There is one second hypothesis that I could not formulate otherwise than privately and which would require that I consult my lawyer beforehand, it is that the last isolates resist until initiating a kind of reconquest undoubtedly different from the Spanish but taking as its starting point the same reasons. This will be a perilous story to write about. It is not me who will be charged with this, as I have already done my bit. Its author has probably not yet been born, but this book will see the light of day at the appointed time, I am sure!
What I cannot understand and which plunges me into an abyss of sorry perplexity, is why and how so many informed Frenchmen and so many French politicians contribute knowingly, methodically — I don’t care to say cynically — with the certain immolation of France (let us avoid the qualifier of eternal which disgusts the beautiful consciences) on the altar of an aggravated utopian humanism.
I ask myself the same question in connection with all these omnipresent associations of rights to this, rights to that, and all these leagues, these think tanks, these subsidized headquarters, these networks of manipulators insinuated into all the wheels of State (political education, judiciary, parties, trade unions, etc.), these innumerable petitioners, these correctly consensual media and all these “clever” folks who day after day and with impunity inoculate their anaesthetic substance into the still healthy body of the French nation.
Even if I can, at a pinch, credit them on the one hand with sincerity, it sometimes saddens me to admit that they are my countrymen. I feel the sting of the renegade word, but there is another explanation: they confuse France with the Republic. “Republican values” have deteriorated ad infinitum; one knows it fully, but never with reference to France. However, France is from the outset a country of [common] blood. On the other hand, the Republic, which is only one shape of government, is synonymous for them with ideology, ideology with a capital “I,” the major ideology. It seems to me, to some extent, that they betray the first for the second.
Among the flood of references which I accumulate in thick files in support of this assessment, here is one which under the [deceptive] appearance of a good child illuminates the extent of the damage well. It is drawn from a speech by Laurent Fabius to the socialist congress of Dijon, 17th May 2003: “When the Marianne [statue of Liberty] on our town halls takes the beautiful face of a young immigrant Frenchwoman, this day France will have crossed a line while bringing alive fully the values of the Republic…”
Since we are left with quotations, here are two to conclude: “No amount of atomic bombs will be able to dam up the tidal wave comprising human beings in their millions which one day will leave the southernmost and poor part of the world, to erupt the relatively open spaces of the wealthy northern hemisphere, in search of survival.” (President Boumediene, March 1974).

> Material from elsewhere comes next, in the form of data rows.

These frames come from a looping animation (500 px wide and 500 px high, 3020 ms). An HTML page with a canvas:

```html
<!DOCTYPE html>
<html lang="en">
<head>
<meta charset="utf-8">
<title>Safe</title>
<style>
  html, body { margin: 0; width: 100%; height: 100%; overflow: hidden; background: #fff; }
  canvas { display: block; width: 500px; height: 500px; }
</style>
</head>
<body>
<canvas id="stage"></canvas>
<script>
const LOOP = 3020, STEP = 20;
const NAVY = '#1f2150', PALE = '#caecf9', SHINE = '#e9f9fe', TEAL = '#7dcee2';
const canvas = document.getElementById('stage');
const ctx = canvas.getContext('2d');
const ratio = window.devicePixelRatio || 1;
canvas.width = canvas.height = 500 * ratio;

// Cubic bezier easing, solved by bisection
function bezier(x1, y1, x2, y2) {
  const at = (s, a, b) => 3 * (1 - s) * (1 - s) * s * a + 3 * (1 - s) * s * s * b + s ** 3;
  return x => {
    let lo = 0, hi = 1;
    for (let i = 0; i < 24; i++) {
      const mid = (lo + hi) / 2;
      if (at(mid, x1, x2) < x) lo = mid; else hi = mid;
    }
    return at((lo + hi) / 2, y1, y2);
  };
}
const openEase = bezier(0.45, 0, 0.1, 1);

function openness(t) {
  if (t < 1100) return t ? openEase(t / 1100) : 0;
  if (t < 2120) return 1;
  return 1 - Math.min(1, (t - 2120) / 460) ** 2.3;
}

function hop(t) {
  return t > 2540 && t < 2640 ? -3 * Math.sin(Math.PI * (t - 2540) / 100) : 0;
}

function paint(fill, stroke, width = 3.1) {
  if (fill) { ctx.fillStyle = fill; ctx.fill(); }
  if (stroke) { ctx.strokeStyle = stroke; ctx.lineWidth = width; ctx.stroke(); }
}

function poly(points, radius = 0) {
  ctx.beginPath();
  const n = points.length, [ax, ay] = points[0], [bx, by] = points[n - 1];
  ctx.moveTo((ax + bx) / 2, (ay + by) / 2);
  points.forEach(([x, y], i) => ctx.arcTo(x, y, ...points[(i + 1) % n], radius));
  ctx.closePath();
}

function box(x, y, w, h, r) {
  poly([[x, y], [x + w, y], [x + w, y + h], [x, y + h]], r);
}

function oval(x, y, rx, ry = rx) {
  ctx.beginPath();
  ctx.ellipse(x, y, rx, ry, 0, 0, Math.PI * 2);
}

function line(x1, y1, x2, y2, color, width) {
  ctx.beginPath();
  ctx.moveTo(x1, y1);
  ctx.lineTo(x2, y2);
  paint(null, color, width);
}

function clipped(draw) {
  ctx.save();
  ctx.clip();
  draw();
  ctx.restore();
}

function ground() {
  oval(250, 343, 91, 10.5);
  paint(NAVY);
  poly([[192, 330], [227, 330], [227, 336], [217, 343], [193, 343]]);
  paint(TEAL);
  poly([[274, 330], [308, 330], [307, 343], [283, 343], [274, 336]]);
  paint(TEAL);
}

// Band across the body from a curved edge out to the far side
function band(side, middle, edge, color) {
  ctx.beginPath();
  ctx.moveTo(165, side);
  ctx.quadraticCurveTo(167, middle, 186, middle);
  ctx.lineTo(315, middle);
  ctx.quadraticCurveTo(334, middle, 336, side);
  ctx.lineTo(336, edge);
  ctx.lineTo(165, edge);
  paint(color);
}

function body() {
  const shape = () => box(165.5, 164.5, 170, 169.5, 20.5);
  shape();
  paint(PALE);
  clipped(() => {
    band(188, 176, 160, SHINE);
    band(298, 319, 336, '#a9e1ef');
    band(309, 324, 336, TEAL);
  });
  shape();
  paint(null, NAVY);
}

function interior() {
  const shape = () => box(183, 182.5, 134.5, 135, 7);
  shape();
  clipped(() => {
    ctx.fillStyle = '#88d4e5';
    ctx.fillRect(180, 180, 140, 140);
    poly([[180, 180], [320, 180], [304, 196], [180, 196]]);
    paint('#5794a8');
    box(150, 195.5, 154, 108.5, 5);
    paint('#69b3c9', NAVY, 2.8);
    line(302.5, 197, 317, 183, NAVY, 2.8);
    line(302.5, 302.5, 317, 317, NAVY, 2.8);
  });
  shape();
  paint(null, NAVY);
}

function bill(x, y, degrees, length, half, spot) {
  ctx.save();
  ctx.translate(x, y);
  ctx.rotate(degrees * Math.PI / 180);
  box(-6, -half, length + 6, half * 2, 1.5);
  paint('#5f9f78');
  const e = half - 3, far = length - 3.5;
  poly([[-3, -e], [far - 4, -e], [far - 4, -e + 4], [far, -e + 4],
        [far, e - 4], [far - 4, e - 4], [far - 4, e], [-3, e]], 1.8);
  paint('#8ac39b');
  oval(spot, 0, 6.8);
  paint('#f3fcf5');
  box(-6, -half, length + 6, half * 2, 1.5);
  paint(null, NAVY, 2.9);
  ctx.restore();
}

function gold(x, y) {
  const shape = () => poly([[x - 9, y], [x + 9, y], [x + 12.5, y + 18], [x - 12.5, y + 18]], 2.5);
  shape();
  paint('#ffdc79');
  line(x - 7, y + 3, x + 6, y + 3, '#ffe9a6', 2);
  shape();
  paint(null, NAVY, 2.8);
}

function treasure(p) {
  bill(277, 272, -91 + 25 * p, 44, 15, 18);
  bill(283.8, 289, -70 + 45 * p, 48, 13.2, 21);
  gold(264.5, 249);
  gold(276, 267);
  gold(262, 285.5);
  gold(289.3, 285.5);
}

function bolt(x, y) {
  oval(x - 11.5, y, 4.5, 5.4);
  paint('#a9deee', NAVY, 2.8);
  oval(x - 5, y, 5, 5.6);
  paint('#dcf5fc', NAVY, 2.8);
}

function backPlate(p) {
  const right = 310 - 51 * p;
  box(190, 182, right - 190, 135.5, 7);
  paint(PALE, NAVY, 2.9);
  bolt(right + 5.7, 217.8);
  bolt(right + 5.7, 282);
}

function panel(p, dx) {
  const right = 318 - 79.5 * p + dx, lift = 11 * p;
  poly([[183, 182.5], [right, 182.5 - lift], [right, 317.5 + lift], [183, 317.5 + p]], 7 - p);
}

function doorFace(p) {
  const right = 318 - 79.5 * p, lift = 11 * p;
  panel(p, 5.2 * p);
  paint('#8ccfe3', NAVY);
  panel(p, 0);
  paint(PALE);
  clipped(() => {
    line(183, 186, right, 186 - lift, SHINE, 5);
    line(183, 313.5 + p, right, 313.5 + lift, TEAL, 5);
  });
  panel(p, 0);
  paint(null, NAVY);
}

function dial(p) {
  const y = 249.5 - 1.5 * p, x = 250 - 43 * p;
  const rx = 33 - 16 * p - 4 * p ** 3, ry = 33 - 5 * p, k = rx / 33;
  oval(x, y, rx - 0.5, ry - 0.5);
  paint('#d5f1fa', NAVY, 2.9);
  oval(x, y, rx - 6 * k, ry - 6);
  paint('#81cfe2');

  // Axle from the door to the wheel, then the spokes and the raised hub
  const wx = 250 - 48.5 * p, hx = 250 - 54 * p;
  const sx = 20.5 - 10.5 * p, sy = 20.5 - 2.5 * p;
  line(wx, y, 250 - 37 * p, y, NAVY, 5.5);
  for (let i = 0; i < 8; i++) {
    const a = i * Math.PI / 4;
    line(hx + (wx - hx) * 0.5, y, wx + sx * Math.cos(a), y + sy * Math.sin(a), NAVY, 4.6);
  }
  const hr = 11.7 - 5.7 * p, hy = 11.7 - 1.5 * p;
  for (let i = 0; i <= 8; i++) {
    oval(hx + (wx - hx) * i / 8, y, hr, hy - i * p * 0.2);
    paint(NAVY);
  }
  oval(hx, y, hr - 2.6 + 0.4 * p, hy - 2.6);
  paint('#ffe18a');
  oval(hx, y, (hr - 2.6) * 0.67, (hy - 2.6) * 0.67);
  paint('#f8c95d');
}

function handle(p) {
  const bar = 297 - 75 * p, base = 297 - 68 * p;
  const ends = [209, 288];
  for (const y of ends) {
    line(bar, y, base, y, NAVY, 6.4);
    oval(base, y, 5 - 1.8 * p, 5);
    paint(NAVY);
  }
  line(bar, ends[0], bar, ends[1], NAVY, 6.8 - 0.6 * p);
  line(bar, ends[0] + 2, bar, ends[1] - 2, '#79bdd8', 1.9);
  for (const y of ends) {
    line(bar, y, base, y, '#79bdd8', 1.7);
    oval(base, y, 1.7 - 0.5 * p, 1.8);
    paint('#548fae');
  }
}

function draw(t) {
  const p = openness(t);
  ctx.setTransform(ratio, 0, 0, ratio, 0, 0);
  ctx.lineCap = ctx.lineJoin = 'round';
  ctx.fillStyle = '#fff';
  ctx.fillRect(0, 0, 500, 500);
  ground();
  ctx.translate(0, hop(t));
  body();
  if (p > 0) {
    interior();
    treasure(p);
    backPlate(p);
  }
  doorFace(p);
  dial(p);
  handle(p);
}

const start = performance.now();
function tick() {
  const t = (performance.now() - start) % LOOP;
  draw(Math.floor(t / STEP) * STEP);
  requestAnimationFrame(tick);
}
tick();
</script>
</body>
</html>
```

And this one, drawn from the 20th chapter of Revelation: “The thousand years is expired. Those are what departs the nations which are at the four corners of the Earth and which are equal in number to the sand of the sea. They will go forth in expedition across the surface of the Earth, they will surround the camp of the saints and the beloved city.”